Exercise material Block Start
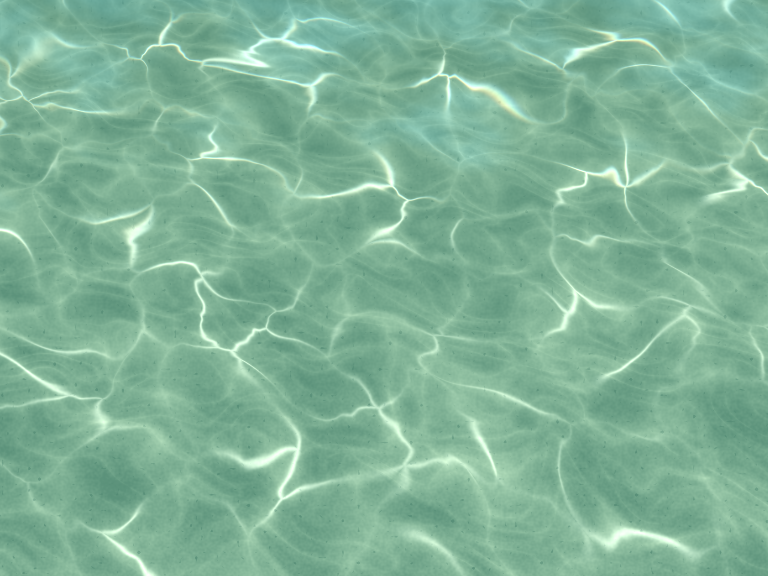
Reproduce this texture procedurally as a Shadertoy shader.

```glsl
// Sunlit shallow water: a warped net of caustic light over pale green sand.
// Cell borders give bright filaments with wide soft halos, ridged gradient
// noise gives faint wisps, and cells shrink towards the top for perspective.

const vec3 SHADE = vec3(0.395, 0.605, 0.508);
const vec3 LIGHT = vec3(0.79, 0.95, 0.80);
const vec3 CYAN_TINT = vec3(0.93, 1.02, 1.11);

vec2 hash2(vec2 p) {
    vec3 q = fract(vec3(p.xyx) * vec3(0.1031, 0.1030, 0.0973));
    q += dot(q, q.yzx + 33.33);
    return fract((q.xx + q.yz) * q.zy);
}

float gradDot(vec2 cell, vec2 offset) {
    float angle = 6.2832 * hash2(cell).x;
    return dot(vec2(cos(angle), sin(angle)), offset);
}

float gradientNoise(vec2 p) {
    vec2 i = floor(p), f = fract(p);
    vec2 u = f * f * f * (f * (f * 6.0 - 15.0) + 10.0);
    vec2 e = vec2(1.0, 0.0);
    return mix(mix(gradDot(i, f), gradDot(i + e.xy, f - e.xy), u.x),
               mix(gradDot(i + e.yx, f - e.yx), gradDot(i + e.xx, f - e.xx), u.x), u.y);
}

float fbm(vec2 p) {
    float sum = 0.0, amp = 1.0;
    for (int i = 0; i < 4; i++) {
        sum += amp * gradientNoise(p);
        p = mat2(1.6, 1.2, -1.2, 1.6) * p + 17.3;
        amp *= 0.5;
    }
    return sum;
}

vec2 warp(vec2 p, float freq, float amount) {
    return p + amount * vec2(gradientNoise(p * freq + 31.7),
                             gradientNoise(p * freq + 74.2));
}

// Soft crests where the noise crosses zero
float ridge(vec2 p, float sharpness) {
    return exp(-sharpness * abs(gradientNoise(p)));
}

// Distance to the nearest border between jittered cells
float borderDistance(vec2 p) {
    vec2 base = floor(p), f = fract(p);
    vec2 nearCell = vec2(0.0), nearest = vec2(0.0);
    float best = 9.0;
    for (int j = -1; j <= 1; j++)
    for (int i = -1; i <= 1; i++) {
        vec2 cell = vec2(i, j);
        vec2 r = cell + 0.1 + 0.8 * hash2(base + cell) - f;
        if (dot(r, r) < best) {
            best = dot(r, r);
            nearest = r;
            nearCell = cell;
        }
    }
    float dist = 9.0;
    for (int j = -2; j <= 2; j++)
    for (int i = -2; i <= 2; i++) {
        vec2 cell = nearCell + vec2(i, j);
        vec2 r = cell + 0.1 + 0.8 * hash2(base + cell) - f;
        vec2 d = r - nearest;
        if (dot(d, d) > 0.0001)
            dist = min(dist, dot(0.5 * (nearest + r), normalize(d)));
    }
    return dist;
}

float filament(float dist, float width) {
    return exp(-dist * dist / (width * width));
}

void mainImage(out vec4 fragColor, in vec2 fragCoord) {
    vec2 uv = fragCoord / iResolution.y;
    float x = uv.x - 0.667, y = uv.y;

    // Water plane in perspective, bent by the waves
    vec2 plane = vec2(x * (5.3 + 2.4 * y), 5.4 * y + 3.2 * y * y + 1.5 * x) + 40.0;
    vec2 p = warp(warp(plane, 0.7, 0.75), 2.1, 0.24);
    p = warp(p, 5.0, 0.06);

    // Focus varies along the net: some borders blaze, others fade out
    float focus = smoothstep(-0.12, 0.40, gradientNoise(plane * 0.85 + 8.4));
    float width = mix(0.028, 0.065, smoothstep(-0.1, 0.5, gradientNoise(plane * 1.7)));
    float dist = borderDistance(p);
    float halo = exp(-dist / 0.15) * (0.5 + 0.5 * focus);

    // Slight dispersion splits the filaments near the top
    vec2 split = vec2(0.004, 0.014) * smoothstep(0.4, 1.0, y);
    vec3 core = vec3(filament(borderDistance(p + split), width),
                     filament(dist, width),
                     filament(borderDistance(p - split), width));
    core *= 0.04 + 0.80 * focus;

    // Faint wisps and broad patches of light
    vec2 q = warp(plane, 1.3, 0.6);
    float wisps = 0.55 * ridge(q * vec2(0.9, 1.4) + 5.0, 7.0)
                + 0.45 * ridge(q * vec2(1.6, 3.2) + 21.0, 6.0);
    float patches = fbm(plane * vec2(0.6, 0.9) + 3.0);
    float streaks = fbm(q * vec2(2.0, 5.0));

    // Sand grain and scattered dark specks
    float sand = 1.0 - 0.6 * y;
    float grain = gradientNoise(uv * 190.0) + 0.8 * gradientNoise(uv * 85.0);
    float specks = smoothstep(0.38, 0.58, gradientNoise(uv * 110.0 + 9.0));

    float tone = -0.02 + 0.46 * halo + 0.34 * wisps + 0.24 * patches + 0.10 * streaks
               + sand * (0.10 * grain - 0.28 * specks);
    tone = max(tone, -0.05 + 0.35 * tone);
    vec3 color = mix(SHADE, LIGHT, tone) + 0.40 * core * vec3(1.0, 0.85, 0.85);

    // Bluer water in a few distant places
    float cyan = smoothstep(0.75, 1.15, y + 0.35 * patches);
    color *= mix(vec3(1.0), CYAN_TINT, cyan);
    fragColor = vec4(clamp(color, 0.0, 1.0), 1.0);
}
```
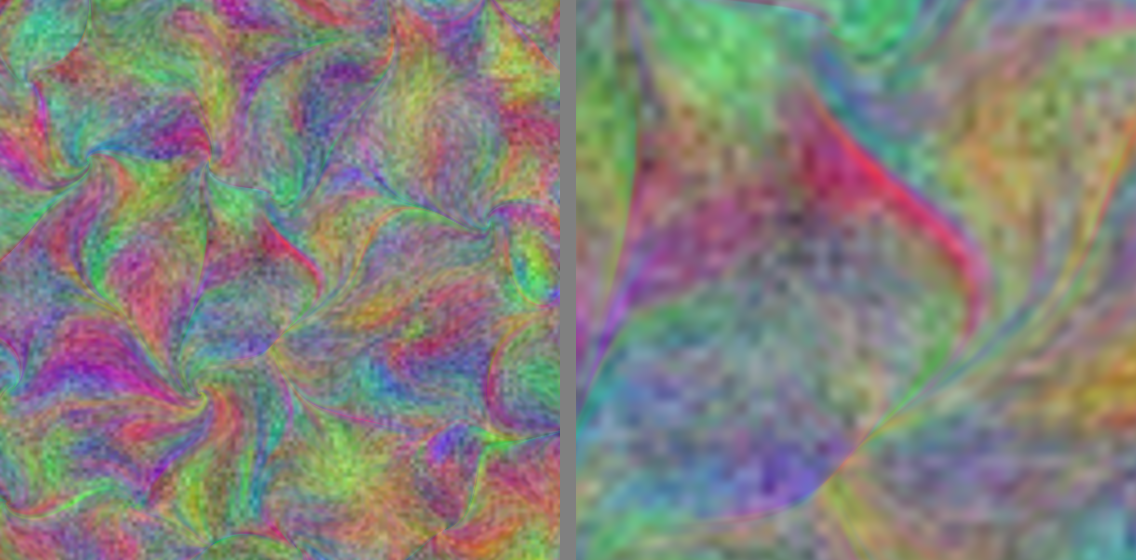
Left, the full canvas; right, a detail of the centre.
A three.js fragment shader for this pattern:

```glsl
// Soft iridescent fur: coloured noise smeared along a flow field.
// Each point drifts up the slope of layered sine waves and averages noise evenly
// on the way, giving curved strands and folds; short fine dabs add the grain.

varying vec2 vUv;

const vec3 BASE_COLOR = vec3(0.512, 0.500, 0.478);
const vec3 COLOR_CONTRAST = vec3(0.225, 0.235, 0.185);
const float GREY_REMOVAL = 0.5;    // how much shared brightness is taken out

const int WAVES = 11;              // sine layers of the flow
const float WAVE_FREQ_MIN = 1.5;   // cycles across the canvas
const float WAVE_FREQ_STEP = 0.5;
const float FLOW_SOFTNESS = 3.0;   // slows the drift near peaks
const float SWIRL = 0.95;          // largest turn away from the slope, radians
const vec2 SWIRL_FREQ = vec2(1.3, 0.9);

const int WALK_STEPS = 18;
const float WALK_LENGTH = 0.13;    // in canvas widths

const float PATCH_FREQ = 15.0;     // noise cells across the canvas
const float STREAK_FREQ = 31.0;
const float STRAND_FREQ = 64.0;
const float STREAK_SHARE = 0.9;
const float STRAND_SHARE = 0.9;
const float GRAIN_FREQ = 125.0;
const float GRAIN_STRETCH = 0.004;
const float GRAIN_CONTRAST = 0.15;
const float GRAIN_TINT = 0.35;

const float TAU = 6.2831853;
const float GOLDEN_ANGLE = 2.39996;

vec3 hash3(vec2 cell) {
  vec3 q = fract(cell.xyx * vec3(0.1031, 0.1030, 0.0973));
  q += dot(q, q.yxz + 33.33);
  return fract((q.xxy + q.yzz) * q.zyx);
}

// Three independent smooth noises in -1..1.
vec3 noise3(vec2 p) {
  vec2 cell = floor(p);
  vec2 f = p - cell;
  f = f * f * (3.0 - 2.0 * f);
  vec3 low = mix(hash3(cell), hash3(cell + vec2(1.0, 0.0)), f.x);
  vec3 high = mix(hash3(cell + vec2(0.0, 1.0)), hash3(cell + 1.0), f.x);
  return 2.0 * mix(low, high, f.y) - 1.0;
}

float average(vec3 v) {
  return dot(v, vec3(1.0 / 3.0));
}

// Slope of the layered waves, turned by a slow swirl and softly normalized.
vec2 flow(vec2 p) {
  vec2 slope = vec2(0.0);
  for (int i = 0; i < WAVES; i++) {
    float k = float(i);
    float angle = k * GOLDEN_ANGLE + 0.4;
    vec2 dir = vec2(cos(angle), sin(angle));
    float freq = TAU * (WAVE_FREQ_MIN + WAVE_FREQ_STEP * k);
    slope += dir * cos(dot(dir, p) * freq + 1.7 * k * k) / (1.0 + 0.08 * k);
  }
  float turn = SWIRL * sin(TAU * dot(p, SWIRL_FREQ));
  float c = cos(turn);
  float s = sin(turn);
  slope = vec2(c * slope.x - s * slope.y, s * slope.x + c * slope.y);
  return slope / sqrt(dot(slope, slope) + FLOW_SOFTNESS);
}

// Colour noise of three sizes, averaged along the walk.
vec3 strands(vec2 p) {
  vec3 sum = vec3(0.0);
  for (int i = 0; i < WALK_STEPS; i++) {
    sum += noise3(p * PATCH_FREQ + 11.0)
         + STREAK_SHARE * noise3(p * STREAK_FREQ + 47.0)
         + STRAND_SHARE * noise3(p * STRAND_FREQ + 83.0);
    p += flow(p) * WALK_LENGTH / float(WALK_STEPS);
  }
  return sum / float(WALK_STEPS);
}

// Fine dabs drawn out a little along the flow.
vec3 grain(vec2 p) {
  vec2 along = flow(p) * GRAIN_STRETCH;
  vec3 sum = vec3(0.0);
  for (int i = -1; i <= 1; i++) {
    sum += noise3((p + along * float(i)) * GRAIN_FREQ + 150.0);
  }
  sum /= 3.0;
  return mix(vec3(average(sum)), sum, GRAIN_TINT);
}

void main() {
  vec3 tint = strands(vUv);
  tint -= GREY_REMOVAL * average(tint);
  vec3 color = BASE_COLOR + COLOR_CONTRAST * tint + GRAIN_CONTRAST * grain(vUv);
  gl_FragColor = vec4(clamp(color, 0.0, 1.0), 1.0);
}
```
Exercise material Block End
-- Work to be completed --
Count the lines in the material above where the word "fract" occurs, and reply with nothing but the number.

-- Finished task --
6